In monastic life, the first hour of daily prayers, Matins, roused the community to wake up. Wisely, the second hour was Lauds, which means praise—praise with that freshly-awakened consciousness. In this way, such an attitude toward the world, seen and unseen, could be absorbed before breakfast. The poems in Long After Lauds continue that tradition decades later, though outside a community, of waking up, reflecting, discerning what there is to praise. And how. And whom.

There are several “Ex-Nun” poems in Long After Lauds, and a few written from the perspective of an ex-wife, an ex-teacher. What does it mean to write as an “ex”?

The thing about the past is that it’s never entirely past. “Ex” is not only a prefix but a Latin preposition that means “out of” or “away from.” In a book about building a tree house, the designer says it’s a prospect and a refuge. Writing from the vantage point of an “ex” is like that. How I look at the world now is affected by sensibilities cultivated in former circumstances. I don’t put an X over those circumstances except in the way of, say, a treasure map: X marks the spot where I might discover something important, enriching. From the prospect and refuge of the present in figurative language I can explore a past that has moments worth examining.

In the poems “Whose Expectation” and “A Long Engagement” a rhinoceros is the central figure.  Does this animal have a particularly special significance to you?

When my daughter was newly wed, she lived half the continent away. On that first Christmas alone, I took myself to the zoo for distraction from self-pity. The bitter cold pushed me into the warmth of the veldt building. There I came upon the scene of another species as “a living nativity”: the father rhino was in his own pen next to the pen of mother and daughter asleep in their hay. My self-absorption gave way to wonder. Over the years, I’ve continued to explore rhinos both as themselves and as metaphors, mysterious and endangered.

Long After Lauds is your fourth book, preceded by a novel and two poetry collections. What was the process of writing this collection like for you? How has your writing life changed over the course of your career?

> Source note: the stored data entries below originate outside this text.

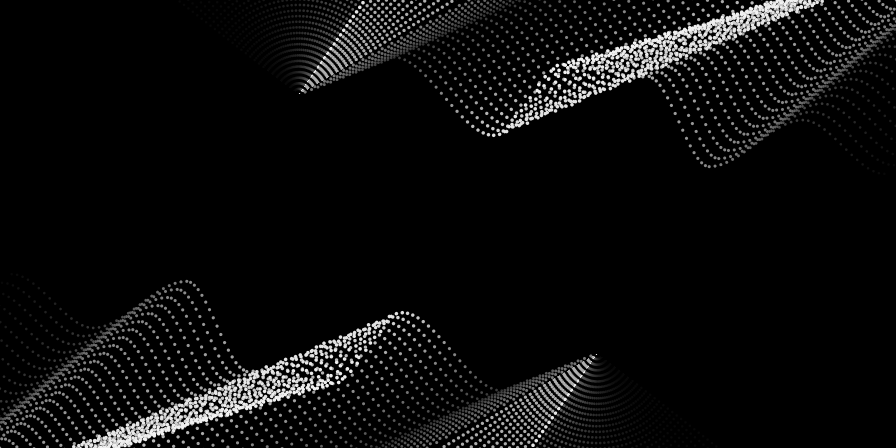
A WebGL 2 fragment shader for this background:

```glsl
#version 300 es
precision highp float;
// Two folded sheets of white dots in opposite corners of a black field.

#define ROWS 38           // copies of the wave in each sheet
#define ROW_GAP 0.0215    // sideways step between rows
#define DOT_GAP 0.0155    // spacing of dots along a row
#define DOT_MIN 0.0026    // radius of the dimmest dots
#define DOT_MAX 0.0041    // radius of the brightest dots
#define SCATTER 0.0075    // random offset of dots in the bright fold
#define RAY_STEP 0.046    // angle between rays of the fan
#define RING_GAP 0.0125   // distance between rings of the fan

uniform vec2 u_resolution;
out vec4 outColor;

const int KNOTS = 8;
const int FOLD = 3;

// Wave knots: x, y, fall per sideways step, brightness.
const vec4 knots[KNOTS] = vec4[KNOTS](
    vec4(0.026, 0.388, 0.90, 0.03),
    vec4(0.208, 0.268, 0.85, 0.22),
    vec4(0.417, 0.372, 0.84, 0.52),
    vec4(0.552, 0.172, 0.50, 0.68),
    vec4(0.742, 0.146, 0.28, 0.95),
    vec4(0.898, 0.302, 0.44, 0.88),
    vec4(1.120, 0.128, 0.45, 0.20),
    vec4(1.333, 0.211, 0.57, 0.50));

// Fan angles, measured from straight down, positive to the right.
const float FAN_LEFT = -1.05;
const float FAN_CREASE = -0.61;
const float FAN_RIGHT = 0.91;

vec2 hash2(vec2 cell) {
    vec3 h = fract(cell.xyx * vec3(0.1031, 0.1030, 0.0973));
    h += dot(h, h.yzx + 33.33);
    return fract((h.xx + h.yz) * h.zy);
}

float dotLight(vec2 p, vec2 center, float brightness, float pixel) {
    float radius = mix(DOT_MIN, DOT_MAX, brightness);
    float coverage = (radius - distance(p, center)) / pixel + 0.5;
    return brightness * clamp(coverage, 0.0, 1.0);
}

// Every row is the wave moved left and lowered by a varying slope.
float sheet(vec2 p, float pixel) {
    float light = 0.0;
    for (int i = 0; i < KNOTS - 1; i++) {
        vec4 a = knots[i];
        vec4 b = knots[i + 1];
        float count = ceil(distance(a.xy, b.xy) / DOT_GAP);
        float scatter = i == FOLD || i == FOLD + 1 ? SCATTER : 0.0;
        for (int row = 0; row < ROWS; row++) {
            float shift = float(row) * ROW_GAP;
            float nearest = round((p.x + shift - a.x) / (b.x - a.x) * count);
            if (nearest < -1.0 || nearest > count) continue;

            // Check the nearest dot and its neighbours.
            for (int j = -1; j <= 1; j++) {
                float index = nearest + float(j);
                if (index < 0.0 || index >= count) continue;
                float t = index / count;
                float bend = i == KNOTS - 2 ? t : smoothstep(0.0, 1.0, t);
                vec4 knot = mix(a, b, t);
                vec2 center = vec2(knot.x - shift, mix(a.y, b.y, bend) - knot.z * shift);
                center += scatter * (hash2(vec2(index + 40.0 * float(i), row)) - 0.5);
                light = max(light, dotLight(p, center, knot.w, pixel));
            }
        }
    }
    return light;
}

// Rays and rings spread from the cusp, bright left of the crease.
float fan(vec2 p, float pixel) {
    vec2 cusp = knots[KNOTS - 1].xy;
    vec2 q = p - cusp;
    float ring = max(round(length(q) / RING_GAP), 0.0);
    float ray = round((atan(q.x, -q.y) - FAN_CREASE) / RAY_STEP);
    float angle = FAN_CREASE + ray * RAY_STEP;
    if (angle < FAN_LEFT || angle > FAN_RIGHT) return 0.0;

    float fade = 1.0 - (angle - FAN_CREASE) / (FAN_RIGHT - FAN_CREASE);
    float brightness = ray < 0.0 ? 0.68 : 0.03 + 0.36 * fade * fade;
    if (ray == 0.0) brightness = 0.9;
    vec2 center = cusp + ring * RING_GAP * vec2(sin(angle), -cos(angle));
    return dotLight(p, center, brightness, pixel);
}

void main() {
    vec2 canvas = vec2(2.0, 1.0);
    vec2 p = gl_FragCoord.xy / u_resolution * canvas;
    float pixel = 1.0 / u_resolution.y;

    // The upper sheet is the lower one turned half a circle.
    if (p.y > 0.5) p = canvas - p;

    float light = p.y < 0.42 ? max(sheet(p, pixel), fan(p, pixel)) : 0.0;
    outColor = vec4(vec3(light), 1.0);
}
```
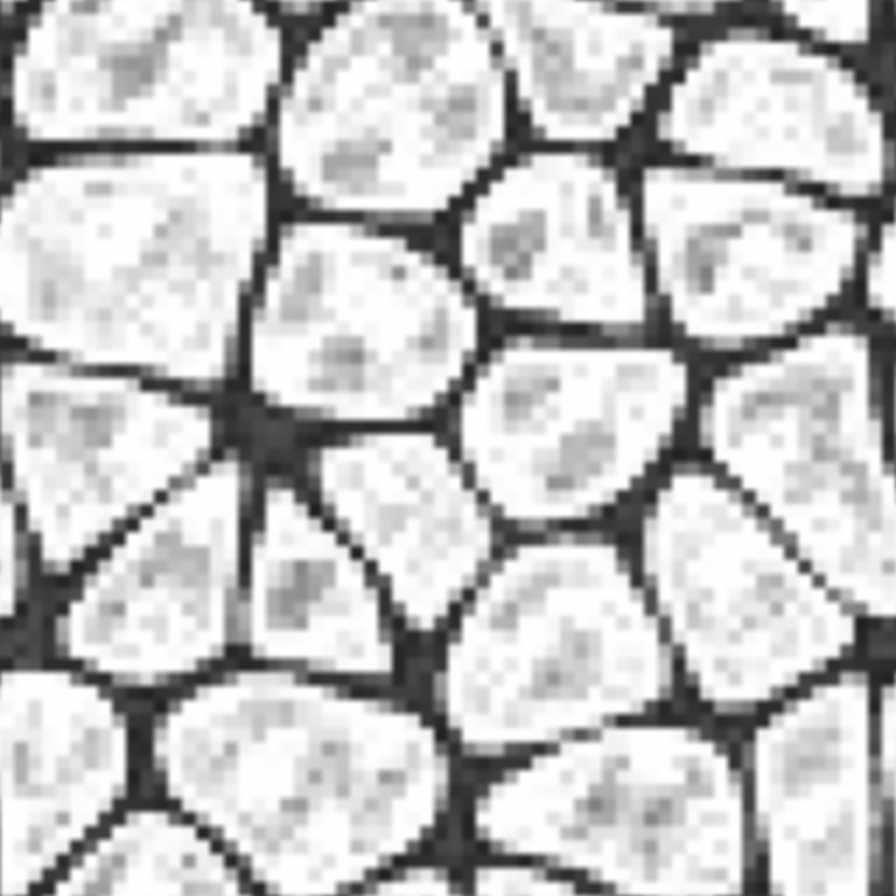
This pattern is drawn by a WebGL 2 fragment shader. Its source:

```glsl
#version 300 es
precision highp float;

uniform vec2 u_resolution;
out vec4 fragColor;

const float TAU = 6.2831853;
const float TEXELS = 64.0;
const vec2 GRID = vec2(4.0, 5.0);
const float WHITE = 0.995;
const float SOOT = 0.12;

vec2 hash2(vec2 p) {
  vec3 q = fract(p.xyx * vec3(0.1031, 0.1030, 0.0973) + 0.137);
  q += dot(q, q.yzx + 33.33);
  return fract((q.xx + q.yz) * q.zy);
}

// Layered sines with whole frequencies, so they wrap
float waves(vec2 p, float phase) {
  p *= TAU;
  float sum = sin(dot(p, vec2(3.0, 2.0)) + phase);
  sum += sin(dot(p, vec2(-2.0, 4.0)) + phase * 1.7 + 1.0);
  sum += sin(dot(p, vec2(5.0, -3.0)) + phase * 2.3 + 4.0);
  return sum / 3.0;
}

vec2 stoneSite(vec2 cell, float jitter) {
  vec2 offset = 0.5 + jitter * (hash2(mod(cell, GRID) + 7.0) - 0.5);
  return (cell + offset) / GRID;
}

// x: rounded distance to the stone border, y: random value of the stone
vec2 stones(vec2 p, float jitter, float rounding) {
  vec2 home = floor(p * GRID);
  vec2 nearCell = home;
  vec2 nearSite = vec2(0.0);
  float nearest = 1e5;
  for (int y = -2; y <= 2; y++) {
    for (int x = -2; x <= 2; x++) {
      vec2 cell = home + vec2(x, y);
      vec2 toSite = stoneSite(cell, jitter) - p;
      float d = dot(toSite, toSite);
      if (d < nearest) {
        nearest = d;
        nearCell = cell;
        nearSite = toSite;
      }
    }
  }
  // Smooth minimum over all border lines rounds the corners
  float sum = 0.0;
  for (int y = -2; y <= 2; y++) {
    for (int x = -2; x <= 2; x++) {
      if (x == 0 && y == 0) continue;
      vec2 toSite = stoneSite(nearCell + vec2(x, y), jitter) - p;
      float d = dot(0.5 * (nearSite + toSite), normalize(toSite - nearSite));
      sum += exp(-d * rounding);
    }
  }
  return vec2(-log(sum) / rounding, hash2(mod(nearCell, GRID) + 31.0).x);
}

// Grey value of one coarse texel
float texelTone(vec2 texel) {
  vec2 p = (texel + 0.5) / TEXELS;
  vec2 grain = hash2(mod(texel, TEXELS) + 3.0);
  vec2 warp = 0.010 * vec2(waves(p, 0.6), waves(p, 3.1));
  vec2 stone = stones(p + warp, 0.88, 65.0);
  float depth = stone.x + 0.007 * waves(p, 5.2) + 0.003 * (grain.y - 0.5);

  // Dark joints, a little lighter where they open up
  float joint = SOOT + 0.12 * smoothstep(0.002, -0.014, depth) + 0.08 * grain.x;

  // Grey stains and fine specks inside a clean white rim
  float inner = smoothstep(0.022, 0.042, depth);
  float cloud = waves(p * 2.0, stone.y * TAU) + 0.35 * (grain.x - 0.5);
  float stain = inner * smoothstep(-0.2, 0.55, cloud) * mix(0.12, 0.38, stone.y);
  float speck = inner * smoothstep(0.6, 1.0, grain.y) * 0.14;
  float face = WHITE - stain * (0.7 + 0.5 * grain.x) - speck;

  return mix(joint, face, smoothstep(0.001, 0.016, depth));
}

// Coarse texels joined by short soft steps
float softTexels(vec2 p, float softness) {
  vec2 t = p * TEXELS - 0.5;
  vec2 base = floor(t);
  vec2 blend = smoothstep(0.5 - softness, 0.5 + softness, t - base);
  float low = mix(texelTone(base), texelTone(base + vec2(1.0, 0.0)), blend.x);
  float high = mix(texelTone(base + vec2(0.0, 1.0)), texelTone(base + 1.0), blend.x);
  return mix(low, high, blend.y);
}

void main() {
  vec2 p = gl_FragCoord.xy / u_resolution;
  fragColor = vec4(vec3(softTexels(p, 0.36)), 1.0);
}
```
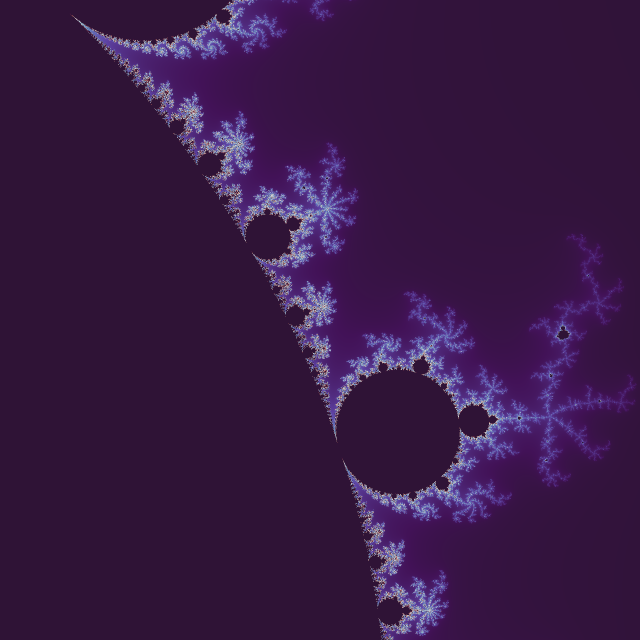
Reproduce this background procedurally as a three.js fragment shader.

```glsl
// Draws a fractal coastline of round bulbs and spiral filaments, glowing violet, blue and rust on dark plum.
varying vec2 vUv;

const float MAX_STEPS = 300.0;

// True inside the large heart-shaped body, where the orbit never escapes.
bool insideCardioid(vec2 c) {
  float x = c.x - 0.25;
  float q = x * x + c.y * c.y;
  return q * (q + x) < 0.25 * c.y * c.y;
}

// Smooth escape time of z -> z*z + c, scaled to 0..1.
float escapeTime(vec2 c) {
  if (insideCardioid(c)) return 1.0;
  vec2 z = vec2(0.0);
  for (float n = 0.0; n < MAX_STEPS; n += 1.0) {
    z = vec2(z.x * z.x - z.y * z.y, 2.0 * z.x * z.y) + c;
    float r2 = dot(z, z);
    if (r2 > 64.0) {
      float steps = n + 1.0 - log2(0.5 * log2(r2));
      return clamp(steps / MAX_STEPS, 0.0, 1.0);
    }
  }
  return 1.0;
}

// Cyclic ramp: plum, violet, blue, pale grey, sand, rust, and back to plum.
vec3 twilightRamp(float t) {
  vec3 plum = vec3(0.184, 0.076, 0.213);
  float u = t * 9.0 + 0.5;
  float glow = clamp(2.0 * u - 1.0, 0.0, 1.0);
  vec3 col = mix(plum, vec3(0.259, 0.070, 0.341), glow * glow);
  col = mix(col, vec3(0.369, 0.263, 0.647), clamp(u - 1.0, 0.0, 1.0));
  col = mix(col, vec3(0.404, 0.522, 0.745), clamp(u - 2.0, 0.0, 1.0));
  col = mix(col, vec3(0.620, 0.733, 0.788), clamp(u - 3.0, 0.0, 1.0));
  col = mix(col, vec3(0.886, 0.851, 0.886), clamp(u - 4.0, 0.0, 1.0));
  col = mix(col, vec3(0.808, 0.675, 0.580), clamp(u - 5.0, 0.0, 1.0));
  col = mix(col, vec3(0.729, 0.400, 0.341), clamp(u - 6.0, 0.0, 1.0));
  col = mix(col, vec3(0.557, 0.173, 0.314), clamp(u - 7.0, 0.0, 1.0));
  col = mix(col, vec3(0.278, 0.075, 0.251), clamp(u - 8.0, 0.0, 1.0));
  return mix(col, plum, clamp(2.0 * u - 18.0, 0.0, 1.0));
}

void main() {
  // Average a small 2 x 2 grid of samples to smooth the edges.
  vec3 col = vec3(0.0);
  for (int i = 0; i < 2; i++) {
    for (int j = 0; j < 2; j++) {
      vec2 jitter = (vec2(float(i), float(j)) - 0.5) * 0.0009;
      vec2 c = vec2(0.3492, 0.3791) + (vUv + jitter - 0.5) * 0.2468;
      col += 0.25 * twilightRamp(escapeTime(c));
    }
  }
  gl_FragColor = vec4(col, 1.0);
}
```
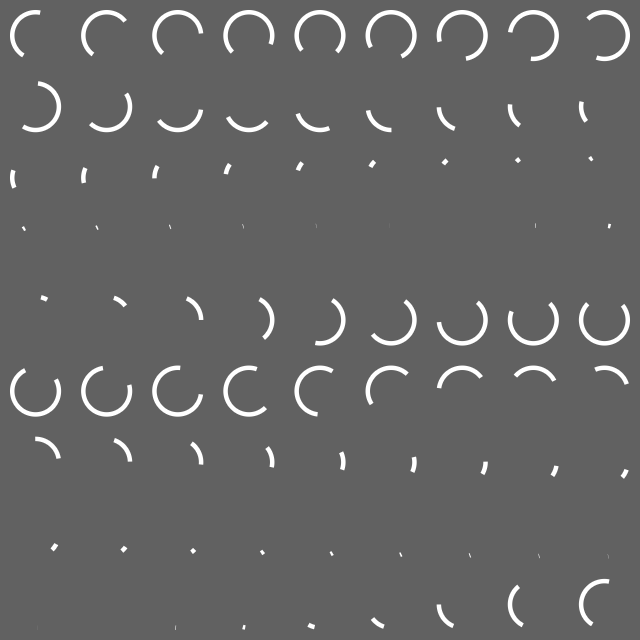
A three.js fragment shader for this pattern:

```glsl
#define CELLS 9.0
#define RADIUS 0.328
#define STROKE 0.063
#define CYCLE 40.0
#define EASE_FRAMES 30.0
#define TAIL_DELAY 10.0
#define FIRST_FRAME 7.0
#define EASE_HANDLE 0.335
#define BACKGROUND vec3(0.38)
#define ARC_COLOR vec3(1.0)

varying vec2 vUv;

const float TAU = 6.2831853;

// Cubic Bezier easing with handles (EASE_HANDLE, 0) and (0, 1), solved by bisection
float easeSweep(float time) {
  float target = clamp(time, 0.0, 1.0);
  float lo = 0.0;
  float hi = 1.0;
  for (int i = 0; i < 20; i++) {
    float t = 0.5 * (lo + hi);
    float x = 3.0 * EASE_HANDLE * t * (1.0 - t) * (1.0 - t) + t * t * t;
    if (x < target) lo = t;
    else hi = t;
  }
  float t = 0.5 * (lo + hi);
  return t * t * (3.0 - 2.0 * t);
}

// Box-filtered coverage of the band |x| < halfWidth; fades to zero for thin bands
float bandCoverage(float x, float halfWidth, float pixel) {
  return clamp((x + halfWidth) / pixel + 0.5, 0.0, 1.0)
       - clamp((x - halfWidth) / pixel + 0.5, 0.0, 1.0);
}

// Arc with flat ends; tail and head are in turns, clockwise from the top
float arcCoverage(vec2 p, float tail, float head, float pixel) {
  float r = length(p);
  float turn = atan(p.x, p.y + 1e-6) / TAU - 0.5 * (tail + head);
  float along = (fract(turn + 0.5) - 0.5) * TAU * r;
  float halfLength = 0.5 * (head - tail) * TAU * r;
  return bandCoverage(r - RADIUS, 0.5 * STROKE, pixel)
       * bandCoverage(along, halfLength, pixel);
}

void main() {
  vec2 grid = vUv * CELLS;
  vec2 cell = min(floor(grid), CELLS - 1.0);
  vec2 p = grid - cell - 0.5;
  float pixel = max(fwidth(grid.x), fwidth(grid.y));

  // Frames run left to right, then top to bottom
  float frame = cell.x + CELLS * (CELLS - 1.0 - cell.y) + FIRST_FRAME;
  float phase = frame - CYCLE * floor((frame + 0.5) / CYCLE);

  // Steady half turn per cycle, plus an eased full turn of each end
  float spin = 0.5 + 0.5 * frame / CYCLE;
  float head = spin + easeSweep(phase / EASE_FRAMES);
  float tail = spin + easeSweep((phase - TAIL_DELAY) / EASE_FRAMES);

  float arc = arcCoverage(p, tail, head, pixel);
  gl_FragColor = vec4(mix(BACKGROUND, ARC_COLOR, arc), 1.0);
}
```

This book includes many of the poems from the chapbook, The Ex-Nun Poems, which seems like double-dipping. I did this because I want the reader to understand that a monastic formation informs everything. Writer Karen Armstrong says the religious novitiate is a period of initiation so thorough its effects cannot be entirely undone. By including the ex-nun poems in here, all the other poems bear witness to that. Over the course of my career, my writing life has matured by being a close reader, teacher, mother, a woman engaged in the lives of my family, students, community. One can call this practice Keatsian “negative capability,” or compassion. I intend my writing life to offer an imaginative invitation to non-dualism, one that describes relationships richly textured by love.

You’ve taught literature and creative writing at Wichita State University and served as a mentor in the MFA program at Seattle Pacific University. What is one piece of advice you would give to budding writers?

Read the classics, aloud, to digest the tradition, the forms, until you embody them in your own central stillness. That’s more than one piece of advice, but eventually these pieces kaleidoscopically come together in a unified field. Read, listen to your own or another’s voice, memorize, build up the knowledge of various technical moves so they feel as natural as physical habits, muscle memory. Plus they’re useful when you’re bored or have exhausted the personae and techniques you’ve come to rely on. There’s more than one way.

In Long After Lauds, you take your readers to some unexpected places: from the cloister to the depths of the ocean, from the Champs-Elysees to an American desert highway, from adult tap classes to Comicon. Curiosity and exploration are a common thread throughout the collection. So, now that this book has been completed, what’s ahead? Where will you take us next?

Next, I will take you to France, particularly Orleans in 1981 and 1429. It’s a memoir in poetry in which Joan of Arc’s influence continues. In a different project, more rhino poems ultimately take the form of a kind of bestiary.